I think these cornflowers are so pretty. I don’t remember if anyone even planted them, I think they just appeared one day. I could be wrong about that.

I love their simplicity. A couple of weeks ago, Alison picked some for me and I put them in a drinking glass on the window sill. In the light of mid-morning, they were simple, elegant and delicate. For some reason, I think of prairies and rustic meals called by a strong-armed matriarch with an iron triangle.

In folklore, cornflowers were worn by young men in love; if the flower faded too quickly, it was taken as a sign that the man’s love was unrequited. Generally, the cut stems are hardy.

The foxgloves are doing splendidly; they’re probably between four and five feet high now. I grew snapdragons and foxgloves in my front yard in Spokane, but they never grew this tall or nice. My guess is that they were in too much shade where I grew them.

I’m pretty sure this is the flower of the Butterfly Bush. They are also attractive to bees, moths and ladybirds. The species of buddleia with red flowers are also attractive to hummingbirds, all of which are beneficial to the garden.
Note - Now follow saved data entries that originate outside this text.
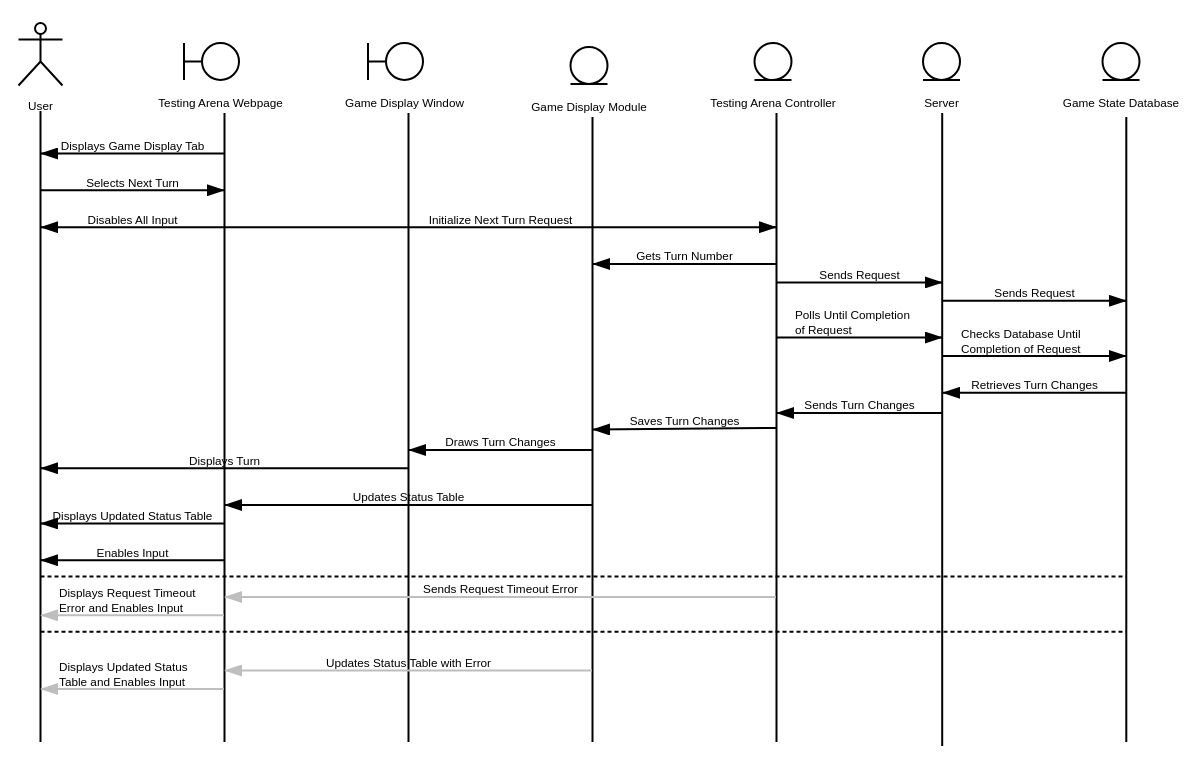
<!DOCTYPE html>
<html lang="en">
<head>
<meta charset="utf-8">
<title>Next turn sequence diagram</title>
<style>
:root { --ink: #000; --error: #bebebe; --paper: #fff; }
* { box-sizing: border-box; margin: 0; padding: 0; }
html, body { width: 1200px; height: 758px; overflow: hidden; background: var(--paper); }
.diagram { position: relative; width: 1200px; height: 758px; overflow: hidden; color: var(--ink); font: 11.75px/15px "Liberation Sans", Arial, sans-serif; }
.drawing { position: absolute; inset: 0; display: block; fill: none; stroke: var(--ink); stroke-width: 2; }
.messages line { marker-end: url(#arrow); }
.messages .both { marker-start: url(#arrow); }
.errors { stroke: var(--error); }
.errors line { marker-end: url(#arrow-error); }
.dividers { stroke-dasharray: 4 3; }
.participants, .labels { list-style: none; }
.participants li, .labels li { position: absolute; left: var(--x); top: var(--y); white-space: nowrap; transform: translate(-50%, -50%); }
.labels .note { transform: translateY(-50%); }
</style>
</head>
<body>
<main class="diagram">
  <svg class="drawing" width="1200" height="758" viewBox="0 0 1200 758" aria-hidden="true">
    <defs>
      <marker id="arrow" markerUnits="userSpaceOnUse" markerWidth="18" markerHeight="12" refX="17" refY="6" orient="auto-start-reverse">
        <polygon points="0,0 18,6 0,12" fill="#000" stroke="none"/>
      </marker>
      <marker id="arrow-error" markerUnits="userSpaceOnUse" markerWidth="18" markerHeight="12" refX="17" refY="6" orient="auto">
        <polygon points="0,0 18,6 0,12" fill="#bebebe" stroke="none"/>
      </marker>
      <g id="boundary">
        <path d="M-36.5-18.5v37M-36.5 0h18"/>
        <circle r="18.5"/>
      </g>
      <g id="entity">
        <circle r="18.5"/>
        <path d="M-18.5 18.5h37"/>
      </g>
    </defs>

    <g class="symbols">
      <g id="actor">
        <circle cx="40.5" cy="28.5" r="5.5"/>
        <path d="M40.5 34v28M18.5 39.5h44M18.5 85.5l22-24 22 24"/>
      </g>
      <use href="#boundary" x="220.5" y="61.5"/>
      <use href="#boundary" x="404.5" y="61.5"/>
      <use href="#entity" x="589" y="65.5"/>
      <use href="#entity" x="773" y="61.5"/>
      <use href="#entity" x="941.5" y="61.5"/>
      <use href="#entity" x="1121" y="61.5"/>
    </g>

    <g class="lifelines">
      <line x1="40.5" y1="111" x2="40.5" y2="742"/>
      <line x1="224.5" y1="113" x2="224.5" y2="742"/>
      <line x1="408.5" y1="113" x2="408.5" y2="742"/>
      <line x1="592.5" y1="117" x2="592.5" y2="742"/>
      <line x1="776.5" y1="113" x2="776.5" y2="742"/>
      <line x1="942.2" y1="113" x2="942.2" y2="746"/>
      <line x1="1126.3" y1="117" x2="1126.3" y2="742"/>
    </g>

    <g class="dividers">
      <line x1="40.5" y1="576.6" x2="1126" y2="576.6"/>
      <line x1="40.5" y1="631.8" x2="1126" y2="631.8"/>
    </g>

    <g class="messages errors">
      <line x1="776" y1="597" x2="225" y2="597"/>
      <line x1="224" y1="615.3" x2="41" y2="615.3"/>
      <line x1="592" y1="670.5" x2="225" y2="670.5"/>
      <line x1="224" y1="689" x2="41" y2="689"/>
    </g>

    <g class="messages">
      <line x1="224" y1="153.5" x2="41" y2="153.5"/>
      <line x1="41" y1="190.3" x2="224" y2="190.3"/>
      <line class="both" x1="41" y1="227.2" x2="776" y2="227.2"/>
      <line x1="776" y1="264" x2="593" y2="264"/>
      <line x1="777" y1="282.4" x2="942" y2="282.4"/>
      <line x1="943" y1="300.8" x2="1126" y2="300.8"/>
      <line x1="777" y1="337.6" x2="942" y2="337.6"/>
      <line x1="943" y1="356" x2="1126" y2="356"/>
      <line x1="1126" y1="392.8" x2="943" y2="392.8"/>
      <line x1="942" y1="413" x2="777" y2="413"/>
      <line x1="776" y1="428" x2="593" y2="429.6"/>
      <line x1="592" y1="450" x2="409" y2="450"/>
      <line x1="408" y1="468.2" x2="41" y2="468.2"/>
      <line x1="592" y1="505" x2="225" y2="505"/>
      <line x1="224" y1="523.4" x2="41" y2="523.4"/>
      <line x1="224" y1="560.2" x2="41" y2="560.2"/>
    </g>
  </svg>

  <ul class="participants">
    <li style="--x:40.5px;--y:105px">User</li>
    <li style="--x:220.5px;--y:102px">Testing Arena Webpage</li>
    <li style="--x:404.5px;--y:102px">Game Display Window</li>
    <li style="--x:589px;--y:106px">Game Display Module</li>
    <li style="--x:773px;--y:102px">Testing Arena Controller</li>
    <li style="--x:941.5px;--y:102px">Server</li>
    <li style="--x:1121px;--y:102px">Game State Database</li>
  </ul>

  <ol class="labels">
    <li style="--x:132.5px;--y:145px">Displays Game Display Tab</li>
    <li style="--x:132.5px;--y:182px">Selects Next Turn</li>
    <li style="--x:132.5px;--y:219px">Disables All Input</li>
    <li style="--x:500.5px;--y:219px">Initialize Next Turn Request</li>
    <li style="--x:684.5px;--y:255px">Gets Turn Number</li>
    <li style="--x:859.5px;--y:274px">Sends Request</li>
    <li style="--x:1034.5px;--y:292px">Sends Request</li>
    <li class="note" style="--x:795px;--y:322px">Polls Until Completion<br>of Request</li>
    <li class="note" style="--x:961px;--y:341px">Checks Database Until<br>Completion of Request</li>
    <li style="--x:1034.5px;--y:384px">Retrieves Turn Changes</li>
    <li style="--x:859.5px;--y:404px">Sends Turn Changes</li>
    <li style="--x:684.5px;--y:420px">Saves Turn Changes</li>
    <li style="--x:500.5px;--y:441px">Draws Turn Changes</li>
    <li style="--x:224.5px;--y:460px">Displays Turn</li>
    <li style="--x:408.5px;--y:496px">Updates Status Table</li>
    <li style="--x:132.5px;--y:515px">Displays Updated Status Table</li>
    <li style="--x:132.5px;--y:552px">Enables Input</li>
    <li style="--x:500.5px;--y:588px">Sends Request Timeout Error</li>
    <li class="note" style="--x:59px;--y:600px">Displays Request Timeout<br>Error and Enables Input</li>
    <li style="--x:408.5px;--y:662px">Updates Status Table with Error</li>
    <li class="note" style="--x:59px;--y:674px">Displays Updated Status<br>Table and Enables Input</li>
  </ol>
</main>
</body>
</html>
I actually have no idea what this plant is. I bought it because I liked the leaves and I had no idea that it would even put out a flower like this. I thought it was a bush. I walked by it this afternoon and became entranced by the awesome flower.